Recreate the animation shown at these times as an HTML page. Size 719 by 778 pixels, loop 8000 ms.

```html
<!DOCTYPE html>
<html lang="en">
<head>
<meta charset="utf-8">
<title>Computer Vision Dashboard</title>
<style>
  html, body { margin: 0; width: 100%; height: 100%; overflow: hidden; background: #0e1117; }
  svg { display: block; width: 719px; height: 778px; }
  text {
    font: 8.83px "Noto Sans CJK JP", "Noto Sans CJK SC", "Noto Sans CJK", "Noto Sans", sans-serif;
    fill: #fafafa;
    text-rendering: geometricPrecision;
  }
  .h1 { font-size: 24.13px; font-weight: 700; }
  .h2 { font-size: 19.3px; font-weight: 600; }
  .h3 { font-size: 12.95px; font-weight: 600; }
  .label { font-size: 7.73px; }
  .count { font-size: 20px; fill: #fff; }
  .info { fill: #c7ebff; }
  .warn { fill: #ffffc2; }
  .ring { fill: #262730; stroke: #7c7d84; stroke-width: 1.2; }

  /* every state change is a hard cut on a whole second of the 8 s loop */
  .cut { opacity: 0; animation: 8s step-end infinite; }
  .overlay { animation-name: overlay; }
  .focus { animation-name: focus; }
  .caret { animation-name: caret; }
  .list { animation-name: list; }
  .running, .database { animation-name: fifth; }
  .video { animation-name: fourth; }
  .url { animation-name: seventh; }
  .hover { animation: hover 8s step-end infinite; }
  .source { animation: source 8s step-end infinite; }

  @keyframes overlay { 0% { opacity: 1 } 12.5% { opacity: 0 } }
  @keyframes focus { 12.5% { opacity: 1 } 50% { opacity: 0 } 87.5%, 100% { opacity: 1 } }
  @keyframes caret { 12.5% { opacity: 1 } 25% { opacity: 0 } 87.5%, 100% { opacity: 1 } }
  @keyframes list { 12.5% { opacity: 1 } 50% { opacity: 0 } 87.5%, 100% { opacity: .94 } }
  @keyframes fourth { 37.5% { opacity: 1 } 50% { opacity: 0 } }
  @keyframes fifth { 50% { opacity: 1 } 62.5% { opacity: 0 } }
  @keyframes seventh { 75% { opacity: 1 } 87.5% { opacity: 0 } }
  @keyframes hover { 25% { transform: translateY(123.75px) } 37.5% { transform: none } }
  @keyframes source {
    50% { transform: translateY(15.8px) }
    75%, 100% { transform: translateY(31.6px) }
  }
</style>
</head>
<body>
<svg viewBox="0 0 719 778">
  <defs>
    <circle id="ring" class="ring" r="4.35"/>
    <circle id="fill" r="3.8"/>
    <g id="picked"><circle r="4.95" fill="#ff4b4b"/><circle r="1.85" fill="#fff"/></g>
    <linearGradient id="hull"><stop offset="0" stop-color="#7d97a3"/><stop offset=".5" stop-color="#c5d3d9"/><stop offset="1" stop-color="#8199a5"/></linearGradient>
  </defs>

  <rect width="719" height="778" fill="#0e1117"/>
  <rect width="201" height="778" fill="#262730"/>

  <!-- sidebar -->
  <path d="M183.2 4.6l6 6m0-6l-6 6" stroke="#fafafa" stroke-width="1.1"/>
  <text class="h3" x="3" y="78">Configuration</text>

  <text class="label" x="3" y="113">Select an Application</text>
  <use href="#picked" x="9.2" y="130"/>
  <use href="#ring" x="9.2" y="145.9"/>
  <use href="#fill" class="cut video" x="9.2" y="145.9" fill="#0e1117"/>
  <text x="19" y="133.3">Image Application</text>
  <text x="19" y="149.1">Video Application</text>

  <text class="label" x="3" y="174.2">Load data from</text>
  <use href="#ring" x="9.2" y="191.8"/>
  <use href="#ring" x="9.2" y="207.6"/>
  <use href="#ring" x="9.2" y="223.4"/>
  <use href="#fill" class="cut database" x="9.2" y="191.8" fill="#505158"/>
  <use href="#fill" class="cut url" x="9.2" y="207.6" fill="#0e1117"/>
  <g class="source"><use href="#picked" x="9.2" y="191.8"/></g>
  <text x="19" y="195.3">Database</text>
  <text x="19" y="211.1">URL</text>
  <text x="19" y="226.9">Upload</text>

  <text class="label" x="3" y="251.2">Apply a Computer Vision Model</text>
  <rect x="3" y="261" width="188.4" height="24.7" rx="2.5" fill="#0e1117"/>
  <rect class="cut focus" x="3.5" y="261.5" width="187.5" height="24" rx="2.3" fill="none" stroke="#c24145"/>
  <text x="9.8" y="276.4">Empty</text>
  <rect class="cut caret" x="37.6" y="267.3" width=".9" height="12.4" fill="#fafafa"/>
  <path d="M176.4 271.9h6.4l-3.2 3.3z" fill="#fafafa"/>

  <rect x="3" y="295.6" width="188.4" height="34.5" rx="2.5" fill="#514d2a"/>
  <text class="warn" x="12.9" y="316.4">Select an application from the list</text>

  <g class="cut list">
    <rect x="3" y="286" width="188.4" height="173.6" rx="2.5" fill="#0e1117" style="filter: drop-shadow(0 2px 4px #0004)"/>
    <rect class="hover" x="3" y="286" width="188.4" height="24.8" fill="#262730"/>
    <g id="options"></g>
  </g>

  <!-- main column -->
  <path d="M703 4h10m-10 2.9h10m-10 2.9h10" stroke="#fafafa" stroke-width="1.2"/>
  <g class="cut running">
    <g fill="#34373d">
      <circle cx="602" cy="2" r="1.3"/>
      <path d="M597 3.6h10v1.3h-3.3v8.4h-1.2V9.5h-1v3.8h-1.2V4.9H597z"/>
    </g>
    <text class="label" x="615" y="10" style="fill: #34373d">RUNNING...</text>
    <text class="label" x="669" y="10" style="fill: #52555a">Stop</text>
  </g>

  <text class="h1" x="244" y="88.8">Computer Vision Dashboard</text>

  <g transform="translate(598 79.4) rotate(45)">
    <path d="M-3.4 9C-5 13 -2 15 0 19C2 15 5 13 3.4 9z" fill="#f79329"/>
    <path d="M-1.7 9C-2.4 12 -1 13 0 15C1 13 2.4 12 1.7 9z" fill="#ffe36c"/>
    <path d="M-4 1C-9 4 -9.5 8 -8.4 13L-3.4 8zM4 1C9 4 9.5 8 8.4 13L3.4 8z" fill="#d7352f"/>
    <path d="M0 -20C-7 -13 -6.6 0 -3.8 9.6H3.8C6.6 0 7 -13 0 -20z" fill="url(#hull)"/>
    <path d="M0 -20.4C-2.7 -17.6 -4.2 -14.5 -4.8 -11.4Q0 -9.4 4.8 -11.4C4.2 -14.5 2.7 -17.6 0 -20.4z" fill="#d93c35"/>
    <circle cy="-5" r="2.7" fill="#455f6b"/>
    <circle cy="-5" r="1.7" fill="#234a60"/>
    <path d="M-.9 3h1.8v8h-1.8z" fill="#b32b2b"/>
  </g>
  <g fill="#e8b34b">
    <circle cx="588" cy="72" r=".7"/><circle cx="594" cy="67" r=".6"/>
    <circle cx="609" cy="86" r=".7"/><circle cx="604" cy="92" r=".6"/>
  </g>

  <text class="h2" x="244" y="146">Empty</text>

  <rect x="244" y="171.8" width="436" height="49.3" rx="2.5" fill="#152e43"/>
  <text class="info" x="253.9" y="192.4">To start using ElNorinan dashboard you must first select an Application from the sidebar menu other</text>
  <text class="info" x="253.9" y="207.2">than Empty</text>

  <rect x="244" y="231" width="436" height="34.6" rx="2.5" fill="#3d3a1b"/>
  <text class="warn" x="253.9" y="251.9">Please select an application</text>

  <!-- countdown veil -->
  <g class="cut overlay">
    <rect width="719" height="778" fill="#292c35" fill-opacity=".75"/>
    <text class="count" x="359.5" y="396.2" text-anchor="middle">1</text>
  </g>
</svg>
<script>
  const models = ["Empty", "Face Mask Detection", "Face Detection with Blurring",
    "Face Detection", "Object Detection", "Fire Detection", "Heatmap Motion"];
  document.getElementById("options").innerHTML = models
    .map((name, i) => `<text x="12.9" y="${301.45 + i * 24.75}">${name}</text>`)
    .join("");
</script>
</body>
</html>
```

◆ **What to produce**: Lines that contain the string "stroke" should be copied from the material above.

◆ **Solution to this exercise**:
  .ring { fill: #262730; stroke: #7c7d84; stroke-width: 1.2; }
  <path d="M183.2 4.6l6 6m0-6l-6 6" stroke="#fafafa" stroke-width="1.1"/>
  <rect class="cut focus" x="3.5" y="261.5" width="187.5" height="24" rx="2.3" fill="none" stroke="#c24145"/>
  <path d="M703 4h10m-10 2.9h10m-10 2.9h10" stroke="#fafafa" stroke-width="1.2"/>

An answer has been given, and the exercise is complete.